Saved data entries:
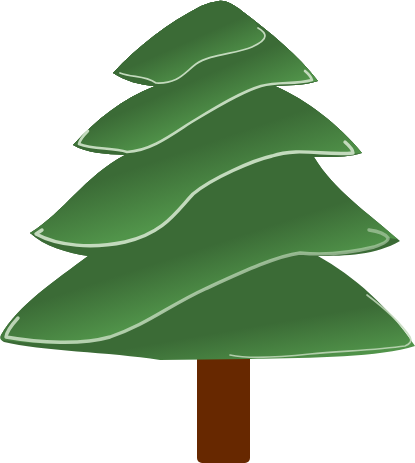
<!DOCTYPE html>
<html lang="en">
<head>
<meta charset="utf-8">
<title>Fir tree</title>
<style>
:root {
  --paper: #ffffff;
  --needle-dark: #3b6b36;
  --needle-light: #51944a;
  --trunk: #672800;
  --garland: #c3dabd;
}
html, body { margin: 0; background: var(--paper); overflow: hidden; }
svg { display: block; width: 415px; height: 463px; }
.shade { stop-color: var(--needle-dark); }
.glow { stop-color: var(--needle-light); }
.trunk { fill: var(--trunk); }
.garlands { fill: none; stroke: var(--garland); stroke-linecap: round; stroke-linejoin: round; }
.thin { stroke-width: 1.7; }
.medium { stroke-width: 2.6; }
.thick { stroke-width: 3.4; }
.garland-start { stop-color: var(--garland); stop-opacity: .95; }
.garland-end { stop-color: var(--garland); stop-opacity: .55; }
</style>
</head>
<body>
<svg viewBox="0 0 415 463" role="img" aria-label="Green fir tree with pale garlands and a brown trunk">
  <defs>
    <clipPath id="tree-outline">
      <path d="M219 1C226 0 234 5 242 11C270 32 298 55 318 81C304 86 288 85 275 86C307 100 338 124 362 153C346 158 328 157 314 157C334 190 367 212 400 241C376 255 346 256 318 256C354 276 389 307 415 346C380 357 315 358 250 359L160 360C110 352 40 351 4 342Q-1 340 1 335C18 305 56 280 88 256C67 253 44 246 30 233C64 212 85 176 125 155C106 154 86 153 73 145C97 119 122 99 155 86C140 85 125 81 113 73C138 46 168 23 201 6Q210 2 219 1Z"/>
    </clipPath>
    <linearGradient id="tier-1" gradientUnits="userSpaceOnUse" x1="182" y1="44" x2="198" y2="80"><stop class="shade" offset="0"/><stop class="glow" offset="1"/></linearGradient>
    <linearGradient id="tier-2" gradientUnits="userSpaceOnUse" x1="186" y1="84" x2="204" y2="125"><stop class="shade" offset="0"/><stop class="glow" offset="1"/></linearGradient>
    <linearGradient id="tier-3" gradientUnits="userSpaceOnUse" x1="164" y1="158" x2="184" y2="216"><stop class="shade" offset="0"/><stop class="glow" offset="1"/></linearGradient>
    <linearGradient id="tier-4" gradientUnits="userSpaceOnUse" x1="190" y1="252" x2="207" y2="304"><stop class="shade" offset="0"/><stop class="glow" offset="1"/></linearGradient>
    <linearGradient id="tier-5" gradientUnits="userSpaceOnUse" x1="314" y1="316" x2="322" y2="362"><stop class="shade" offset="0"/><stop class="glow" offset="1"/></linearGradient>
    <linearGradient id="garland-4-fade" gradientUnits="userSpaceOnUse" x1="5" y1="338" x2="388" y2="238"><stop class="garland-start" offset="0"/><stop class="garland-end" offset="1"/></linearGradient>
  </defs>

  <rect class="trunk" x="197" y="350" width="53" height="113" rx="5"/>

  <g id="tiers" clip-path="url(#tree-outline)">
    <rect width="415" height="463" fill="url(#tier-5)"/>
    <path fill="url(#tier-4)" d="M0 340C40 345 82 346 110 338C146 326 170 305 205 289C240 273 276 256 300 253C322 255 350 253 374 247Q389 242 388 238L415 241V0H0Z"/>
    <path fill="url(#tier-3)" d="M0 234H36C58 246 92 249 125 242C164 233 176 212 193 194C212 178 254 160 272 156C300 146 330 157 362 153V0H0Z"/>
    <path fill="url(#tier-2)" d="M0 145H78C94 150 112 147 127 152C150 151 170 136 190 123C210 111 240 92 261 86C280 81 294 86 318 81V0H0Z"/>
    <path fill="url(#tier-1)" d="M0 73H119C133 78 144 75 156 83C178 84 184 73 196 64C210 54 236 54 252 47Q265 41 265 36Q265 32 258 28L246 0H0Z"/>
  </g>

  <g class="garlands">
    <path class="thin" d="M120 73C133 78 144 75 156 83C178 84 184 73 196 64C210 54 236 54 252 47Q265 41 265 36Q265 32 258 28"/>
    <path class="medium" d="M88 131Q80 139 79 144C94 150 112 147 127 152C150 151 170 136 190 123C210 111 240 92 261 86C280 81 294 85 312 80Q311 76 305 71"/>
    <path class="thick" d="M42 230L36 234C58 246 92 249 125 242C164 233 176 212 193 194C212 178 254 160 272 156C298 147 326 156 353 153Q353 149 345 142"/>
    <path class="thick" stroke="url(#garland-4-fade)" d="M18 318Q7 330 6 337C40 343 82 345 110 337C146 325 170 305 205 289C240 273 276 256 300 253C322 255 350 253 374 247Q389 242 388 238Q384 232 369 230"/>
    <path class="thin" d="M230 355C248 359 282 357 310 354C342 351 378 350 405 346Q413 343 410 337C400 322 383 307 367 295" stroke-opacity=".85"/>
  </g>
</svg>
</body>
</html>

Exercise:
Go through the entries above, and wherever a line holds the word "stroke", copy that line.

Final answer:
.garlands { fill: none; stroke: var(--garland); stroke-linecap: round; stroke-linejoin: round; }
.thin { stroke-width: 1.7; }
.medium { stroke-width: 2.6; }
.thick { stroke-width: 3.4; }
    <path class="thick" stroke="url(#garland-4-fade)" d="M18 318Q7 330 6 337C40 343 82 345 110 337C146 325 170 305 205 289C240 273 276 256 300 253C322 255 350 253 374 247Q389 242 388 238Q384 232 369 230"/>
    <path class="thin" d="M230 355C248 359 282 357 310 354C342 351 378 350 405 346Q413 343 410 337C400 322 383 307 367 295" stroke-opacity=".85"/>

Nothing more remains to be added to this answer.